RECORDED INFORMATION section start

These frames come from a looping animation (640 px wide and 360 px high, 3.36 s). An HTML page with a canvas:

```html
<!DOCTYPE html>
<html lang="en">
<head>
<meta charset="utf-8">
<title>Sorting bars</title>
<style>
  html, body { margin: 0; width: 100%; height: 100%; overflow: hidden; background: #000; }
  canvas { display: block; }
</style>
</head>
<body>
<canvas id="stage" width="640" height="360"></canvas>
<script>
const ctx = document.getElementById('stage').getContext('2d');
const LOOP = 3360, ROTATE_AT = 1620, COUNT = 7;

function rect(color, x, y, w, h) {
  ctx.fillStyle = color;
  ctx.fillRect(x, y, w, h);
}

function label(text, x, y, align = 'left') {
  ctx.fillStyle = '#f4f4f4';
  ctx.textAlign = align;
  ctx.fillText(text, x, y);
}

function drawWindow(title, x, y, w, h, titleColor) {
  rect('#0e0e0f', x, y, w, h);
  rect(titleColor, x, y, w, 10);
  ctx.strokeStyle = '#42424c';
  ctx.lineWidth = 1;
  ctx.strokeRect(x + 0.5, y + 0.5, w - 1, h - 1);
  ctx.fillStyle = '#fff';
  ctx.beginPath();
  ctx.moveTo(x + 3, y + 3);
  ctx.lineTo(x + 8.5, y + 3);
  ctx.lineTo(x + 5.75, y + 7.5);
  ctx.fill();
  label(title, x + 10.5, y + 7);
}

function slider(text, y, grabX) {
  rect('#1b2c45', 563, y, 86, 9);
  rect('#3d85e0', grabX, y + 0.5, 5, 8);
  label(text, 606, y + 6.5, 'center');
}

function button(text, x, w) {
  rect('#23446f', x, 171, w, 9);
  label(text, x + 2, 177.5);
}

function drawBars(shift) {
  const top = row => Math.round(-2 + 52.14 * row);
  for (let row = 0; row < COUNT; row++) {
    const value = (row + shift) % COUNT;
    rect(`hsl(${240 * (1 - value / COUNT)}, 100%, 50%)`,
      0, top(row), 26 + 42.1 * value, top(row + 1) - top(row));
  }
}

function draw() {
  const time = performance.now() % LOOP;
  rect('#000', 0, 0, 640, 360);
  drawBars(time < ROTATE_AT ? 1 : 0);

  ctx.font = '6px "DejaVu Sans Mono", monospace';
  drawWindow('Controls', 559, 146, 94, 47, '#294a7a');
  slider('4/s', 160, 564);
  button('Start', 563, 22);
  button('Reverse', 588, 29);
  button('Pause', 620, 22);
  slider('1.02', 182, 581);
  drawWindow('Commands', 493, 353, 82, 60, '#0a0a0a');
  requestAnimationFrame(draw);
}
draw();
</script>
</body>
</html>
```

RECORDED INFORMATION section end
RECORDED INFORMATION section start

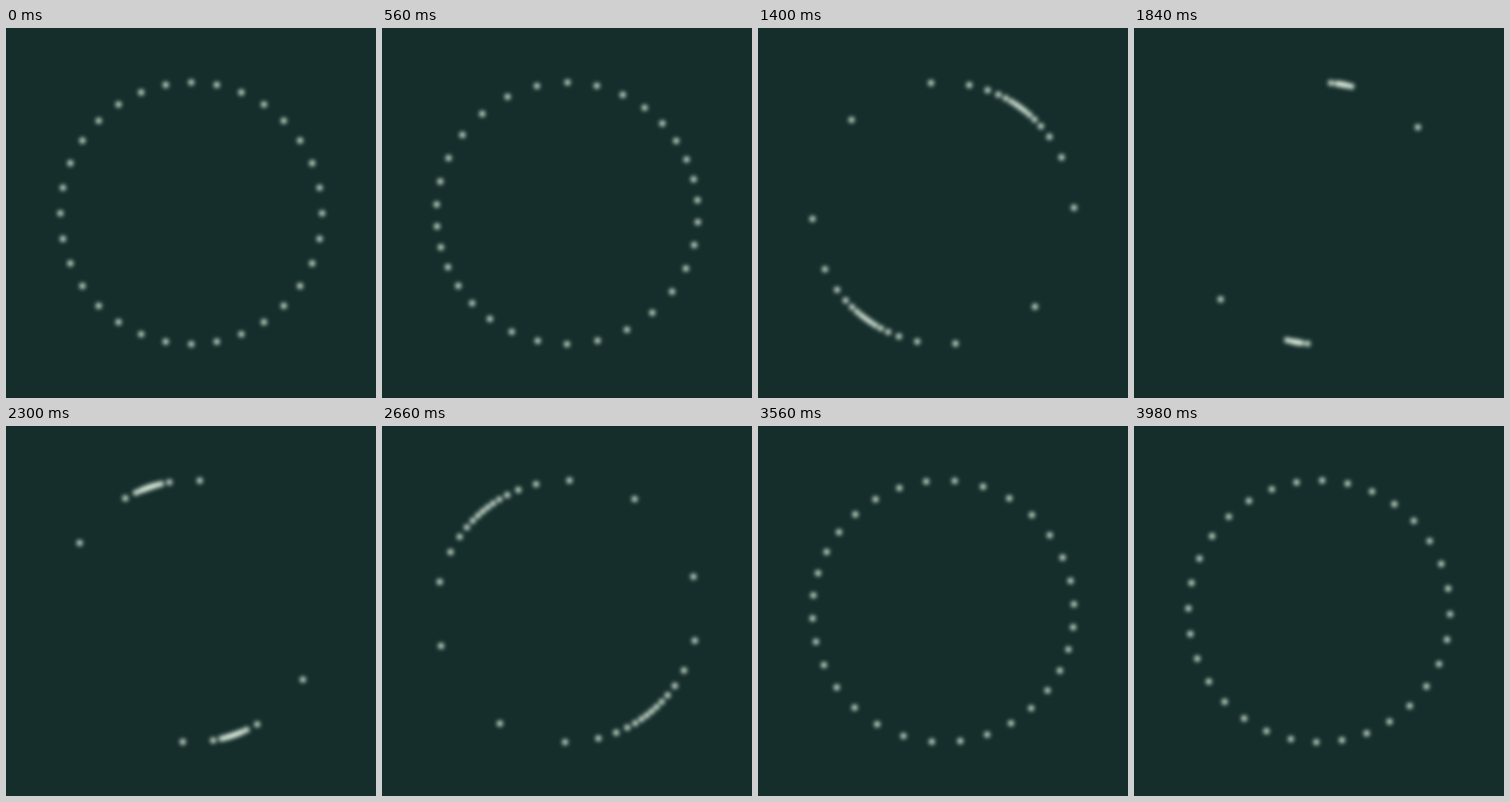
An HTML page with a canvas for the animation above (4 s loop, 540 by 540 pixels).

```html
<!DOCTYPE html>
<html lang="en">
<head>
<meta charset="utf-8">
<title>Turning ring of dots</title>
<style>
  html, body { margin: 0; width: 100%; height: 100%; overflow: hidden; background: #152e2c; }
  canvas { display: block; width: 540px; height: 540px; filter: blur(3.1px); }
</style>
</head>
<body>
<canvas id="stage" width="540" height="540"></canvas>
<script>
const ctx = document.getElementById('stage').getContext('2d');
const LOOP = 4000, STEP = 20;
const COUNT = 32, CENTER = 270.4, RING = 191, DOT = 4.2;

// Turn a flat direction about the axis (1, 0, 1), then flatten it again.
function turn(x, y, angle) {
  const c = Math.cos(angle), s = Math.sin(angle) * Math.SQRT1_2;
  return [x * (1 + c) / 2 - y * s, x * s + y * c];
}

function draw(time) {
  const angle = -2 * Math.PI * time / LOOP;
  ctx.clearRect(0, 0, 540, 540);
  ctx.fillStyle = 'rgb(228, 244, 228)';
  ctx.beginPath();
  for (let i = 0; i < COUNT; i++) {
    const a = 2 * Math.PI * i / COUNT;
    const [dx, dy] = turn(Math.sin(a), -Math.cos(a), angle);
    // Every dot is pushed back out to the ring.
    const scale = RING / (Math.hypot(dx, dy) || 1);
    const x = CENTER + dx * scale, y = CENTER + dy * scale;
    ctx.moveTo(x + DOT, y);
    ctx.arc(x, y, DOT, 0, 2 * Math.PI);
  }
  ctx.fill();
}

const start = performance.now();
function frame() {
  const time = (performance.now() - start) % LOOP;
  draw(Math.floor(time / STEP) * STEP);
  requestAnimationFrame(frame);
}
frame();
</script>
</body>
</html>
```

RECORDED INFORMATION section end
RECORDED INFORMATION section start

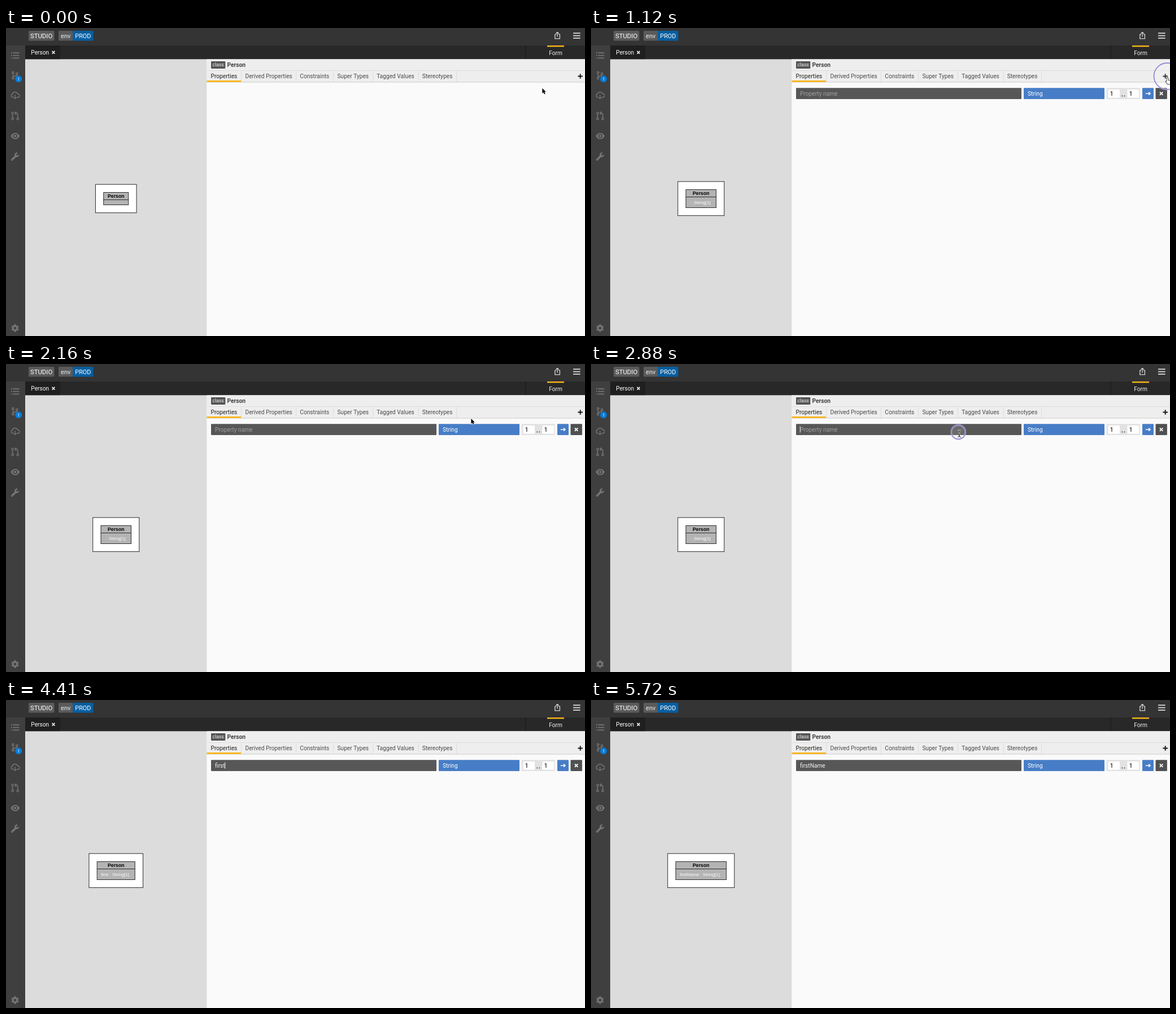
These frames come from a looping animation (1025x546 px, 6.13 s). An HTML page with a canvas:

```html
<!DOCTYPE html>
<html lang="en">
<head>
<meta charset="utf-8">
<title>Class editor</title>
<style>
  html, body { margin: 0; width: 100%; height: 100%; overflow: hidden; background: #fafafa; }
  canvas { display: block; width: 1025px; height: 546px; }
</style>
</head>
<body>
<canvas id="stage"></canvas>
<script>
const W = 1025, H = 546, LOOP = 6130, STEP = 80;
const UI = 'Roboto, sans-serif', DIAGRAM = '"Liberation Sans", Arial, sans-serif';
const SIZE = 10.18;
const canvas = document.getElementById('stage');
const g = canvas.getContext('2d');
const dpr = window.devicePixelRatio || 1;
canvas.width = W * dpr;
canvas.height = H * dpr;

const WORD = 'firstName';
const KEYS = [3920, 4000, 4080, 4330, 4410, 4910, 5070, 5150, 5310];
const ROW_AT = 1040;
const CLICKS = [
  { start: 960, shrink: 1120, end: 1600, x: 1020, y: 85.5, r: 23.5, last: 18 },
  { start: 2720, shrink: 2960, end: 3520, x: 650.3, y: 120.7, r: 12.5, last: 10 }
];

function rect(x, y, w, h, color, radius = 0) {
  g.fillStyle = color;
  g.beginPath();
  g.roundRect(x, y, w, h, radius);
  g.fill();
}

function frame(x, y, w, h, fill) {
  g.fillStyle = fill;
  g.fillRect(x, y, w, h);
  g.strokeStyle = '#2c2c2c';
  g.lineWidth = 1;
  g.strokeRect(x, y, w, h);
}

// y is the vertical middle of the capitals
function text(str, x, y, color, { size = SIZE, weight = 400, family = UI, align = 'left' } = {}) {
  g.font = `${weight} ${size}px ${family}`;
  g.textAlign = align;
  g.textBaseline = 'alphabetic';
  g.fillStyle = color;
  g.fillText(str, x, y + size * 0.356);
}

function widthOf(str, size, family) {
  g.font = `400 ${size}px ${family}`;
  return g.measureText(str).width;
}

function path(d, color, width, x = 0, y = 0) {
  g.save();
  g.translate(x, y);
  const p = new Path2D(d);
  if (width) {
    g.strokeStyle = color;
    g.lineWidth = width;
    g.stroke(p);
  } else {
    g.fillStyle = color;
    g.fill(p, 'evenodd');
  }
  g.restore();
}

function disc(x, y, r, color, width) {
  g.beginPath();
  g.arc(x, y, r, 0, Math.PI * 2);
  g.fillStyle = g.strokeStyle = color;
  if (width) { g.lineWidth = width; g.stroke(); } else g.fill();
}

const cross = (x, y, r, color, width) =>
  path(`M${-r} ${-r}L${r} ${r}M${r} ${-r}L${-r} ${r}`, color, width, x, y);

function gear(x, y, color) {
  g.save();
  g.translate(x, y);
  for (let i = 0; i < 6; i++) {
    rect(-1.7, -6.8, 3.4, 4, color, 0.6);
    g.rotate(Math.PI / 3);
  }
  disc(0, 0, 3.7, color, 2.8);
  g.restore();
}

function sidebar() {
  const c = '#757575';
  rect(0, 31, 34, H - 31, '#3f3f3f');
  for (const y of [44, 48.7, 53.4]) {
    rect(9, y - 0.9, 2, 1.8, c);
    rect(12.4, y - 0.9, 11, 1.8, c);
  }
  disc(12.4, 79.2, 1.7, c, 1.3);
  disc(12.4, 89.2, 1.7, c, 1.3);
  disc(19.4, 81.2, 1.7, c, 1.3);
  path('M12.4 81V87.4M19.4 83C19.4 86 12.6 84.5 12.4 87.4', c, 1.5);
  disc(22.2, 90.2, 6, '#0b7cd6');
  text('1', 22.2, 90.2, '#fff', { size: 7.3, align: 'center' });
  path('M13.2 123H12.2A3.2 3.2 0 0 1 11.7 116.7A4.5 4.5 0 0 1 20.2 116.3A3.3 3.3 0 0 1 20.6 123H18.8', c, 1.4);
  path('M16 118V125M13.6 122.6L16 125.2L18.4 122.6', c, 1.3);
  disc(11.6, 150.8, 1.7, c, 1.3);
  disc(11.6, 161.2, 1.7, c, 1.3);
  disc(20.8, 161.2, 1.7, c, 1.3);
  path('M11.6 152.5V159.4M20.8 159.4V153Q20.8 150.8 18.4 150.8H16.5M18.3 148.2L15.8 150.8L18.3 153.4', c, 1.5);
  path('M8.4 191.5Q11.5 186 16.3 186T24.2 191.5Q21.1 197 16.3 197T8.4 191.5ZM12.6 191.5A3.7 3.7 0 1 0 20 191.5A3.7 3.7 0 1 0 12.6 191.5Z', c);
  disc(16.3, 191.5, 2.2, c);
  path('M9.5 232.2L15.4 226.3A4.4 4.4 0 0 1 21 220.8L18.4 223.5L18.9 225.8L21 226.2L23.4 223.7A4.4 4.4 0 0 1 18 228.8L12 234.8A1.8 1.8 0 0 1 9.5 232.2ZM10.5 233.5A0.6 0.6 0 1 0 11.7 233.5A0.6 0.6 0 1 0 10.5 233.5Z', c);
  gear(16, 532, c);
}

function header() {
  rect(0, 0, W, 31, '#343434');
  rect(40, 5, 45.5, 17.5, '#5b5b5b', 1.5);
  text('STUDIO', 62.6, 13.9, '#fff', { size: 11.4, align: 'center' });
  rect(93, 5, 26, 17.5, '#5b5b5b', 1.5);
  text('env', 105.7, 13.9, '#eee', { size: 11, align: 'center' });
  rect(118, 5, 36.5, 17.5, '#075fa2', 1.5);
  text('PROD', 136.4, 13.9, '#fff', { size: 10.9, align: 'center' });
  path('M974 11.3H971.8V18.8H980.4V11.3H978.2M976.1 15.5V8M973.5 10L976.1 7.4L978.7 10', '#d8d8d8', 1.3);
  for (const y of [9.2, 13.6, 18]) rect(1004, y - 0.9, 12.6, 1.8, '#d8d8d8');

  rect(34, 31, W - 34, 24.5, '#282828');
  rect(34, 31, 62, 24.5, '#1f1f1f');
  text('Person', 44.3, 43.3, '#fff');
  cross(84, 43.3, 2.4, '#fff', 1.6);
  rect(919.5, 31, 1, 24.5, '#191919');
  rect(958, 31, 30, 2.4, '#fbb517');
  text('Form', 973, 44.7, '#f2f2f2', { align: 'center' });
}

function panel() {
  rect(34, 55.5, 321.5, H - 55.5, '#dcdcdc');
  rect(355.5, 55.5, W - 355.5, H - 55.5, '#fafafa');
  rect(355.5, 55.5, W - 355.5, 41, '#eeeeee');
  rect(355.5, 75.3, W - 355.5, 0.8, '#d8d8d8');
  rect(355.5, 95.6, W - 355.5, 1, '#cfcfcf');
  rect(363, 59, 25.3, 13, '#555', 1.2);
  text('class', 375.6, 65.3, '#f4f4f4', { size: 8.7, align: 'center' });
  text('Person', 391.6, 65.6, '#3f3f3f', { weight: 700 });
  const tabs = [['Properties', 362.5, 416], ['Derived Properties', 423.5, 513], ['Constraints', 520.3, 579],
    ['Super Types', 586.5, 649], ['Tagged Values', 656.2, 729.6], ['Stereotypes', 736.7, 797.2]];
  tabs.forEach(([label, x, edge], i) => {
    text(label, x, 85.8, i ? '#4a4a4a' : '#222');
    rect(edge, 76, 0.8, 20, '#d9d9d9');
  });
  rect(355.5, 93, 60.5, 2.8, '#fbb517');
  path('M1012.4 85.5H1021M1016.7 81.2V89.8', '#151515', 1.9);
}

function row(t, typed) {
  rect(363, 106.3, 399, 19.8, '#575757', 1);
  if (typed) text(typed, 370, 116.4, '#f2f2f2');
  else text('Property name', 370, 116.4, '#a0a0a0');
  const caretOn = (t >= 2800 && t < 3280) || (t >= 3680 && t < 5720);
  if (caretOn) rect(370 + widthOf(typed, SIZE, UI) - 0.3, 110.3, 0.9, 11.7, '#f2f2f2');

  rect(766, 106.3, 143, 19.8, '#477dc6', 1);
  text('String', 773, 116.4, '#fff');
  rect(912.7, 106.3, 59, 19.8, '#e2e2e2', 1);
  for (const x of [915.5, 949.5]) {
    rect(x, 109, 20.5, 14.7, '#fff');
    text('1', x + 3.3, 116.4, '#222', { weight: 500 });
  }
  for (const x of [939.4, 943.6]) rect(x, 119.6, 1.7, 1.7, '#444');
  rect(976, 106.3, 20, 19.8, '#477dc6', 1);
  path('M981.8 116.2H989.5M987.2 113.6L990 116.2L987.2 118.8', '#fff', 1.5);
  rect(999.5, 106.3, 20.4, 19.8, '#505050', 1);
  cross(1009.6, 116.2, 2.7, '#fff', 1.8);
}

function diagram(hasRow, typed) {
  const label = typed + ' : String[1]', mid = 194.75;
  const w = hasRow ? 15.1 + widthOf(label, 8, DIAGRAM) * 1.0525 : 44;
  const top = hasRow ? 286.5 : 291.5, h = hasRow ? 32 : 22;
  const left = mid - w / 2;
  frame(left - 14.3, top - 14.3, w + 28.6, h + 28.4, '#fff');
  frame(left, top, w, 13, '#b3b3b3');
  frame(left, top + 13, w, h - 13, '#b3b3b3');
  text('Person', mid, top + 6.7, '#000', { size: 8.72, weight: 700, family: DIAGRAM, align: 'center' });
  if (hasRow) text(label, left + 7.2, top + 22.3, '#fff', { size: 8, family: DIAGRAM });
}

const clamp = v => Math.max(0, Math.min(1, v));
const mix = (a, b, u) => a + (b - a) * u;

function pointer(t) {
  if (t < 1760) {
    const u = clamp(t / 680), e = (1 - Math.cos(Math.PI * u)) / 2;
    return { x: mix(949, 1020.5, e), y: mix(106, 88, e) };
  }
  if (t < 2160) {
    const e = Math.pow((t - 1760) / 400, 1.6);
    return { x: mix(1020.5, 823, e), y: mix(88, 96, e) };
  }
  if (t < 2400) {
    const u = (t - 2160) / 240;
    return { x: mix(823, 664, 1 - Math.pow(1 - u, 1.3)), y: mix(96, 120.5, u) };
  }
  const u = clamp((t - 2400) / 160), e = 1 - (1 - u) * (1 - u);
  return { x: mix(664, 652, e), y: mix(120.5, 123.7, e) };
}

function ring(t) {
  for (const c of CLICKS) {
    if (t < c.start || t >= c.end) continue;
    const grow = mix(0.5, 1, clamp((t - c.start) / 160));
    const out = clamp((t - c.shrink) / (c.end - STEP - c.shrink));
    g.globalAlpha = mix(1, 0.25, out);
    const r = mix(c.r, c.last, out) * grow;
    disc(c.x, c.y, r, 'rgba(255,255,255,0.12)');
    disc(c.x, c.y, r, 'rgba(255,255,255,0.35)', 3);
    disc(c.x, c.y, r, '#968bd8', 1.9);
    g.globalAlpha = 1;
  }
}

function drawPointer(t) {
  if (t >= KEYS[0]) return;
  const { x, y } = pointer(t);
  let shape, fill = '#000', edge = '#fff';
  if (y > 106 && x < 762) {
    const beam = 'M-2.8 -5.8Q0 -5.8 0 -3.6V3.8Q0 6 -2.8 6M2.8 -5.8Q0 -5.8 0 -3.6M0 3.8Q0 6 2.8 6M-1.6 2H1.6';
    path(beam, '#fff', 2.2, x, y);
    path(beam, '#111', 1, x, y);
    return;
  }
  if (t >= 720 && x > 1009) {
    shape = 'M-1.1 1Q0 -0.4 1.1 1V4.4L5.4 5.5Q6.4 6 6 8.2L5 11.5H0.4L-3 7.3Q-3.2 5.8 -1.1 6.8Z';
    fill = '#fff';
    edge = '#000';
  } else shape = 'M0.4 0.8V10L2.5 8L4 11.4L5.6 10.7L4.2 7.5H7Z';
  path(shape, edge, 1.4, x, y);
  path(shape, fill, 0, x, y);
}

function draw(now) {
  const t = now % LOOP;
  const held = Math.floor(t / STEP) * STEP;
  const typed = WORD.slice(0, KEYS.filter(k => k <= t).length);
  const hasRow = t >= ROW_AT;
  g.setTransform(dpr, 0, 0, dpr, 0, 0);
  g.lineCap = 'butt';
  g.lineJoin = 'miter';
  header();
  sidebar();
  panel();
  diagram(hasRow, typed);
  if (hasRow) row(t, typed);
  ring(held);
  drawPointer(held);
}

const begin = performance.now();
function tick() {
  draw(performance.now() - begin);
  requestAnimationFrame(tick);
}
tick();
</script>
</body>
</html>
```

RECORDED INFORMATION section end

PROMPT:
Find the word "typed" in the listing and copy each line that contains it.

ANSWER SECTION:
function row(t, typed) {
  if (typed) text(typed, 370, 116.4, '#f2f2f2');
  if (caretOn) rect(370 + widthOf(typed, SIZE, UI) - 0.3, 110.3, 0.9, 11.7, '#f2f2f2');
function diagram(hasRow, typed) {
  const label = typed + ' : String[1]', mid = 194.75;
  const typed = WORD.slice(0, KEYS.filter(k => k <= t).length);
  diagram(hasRow, typed);
  if (hasRow) row(t, typed);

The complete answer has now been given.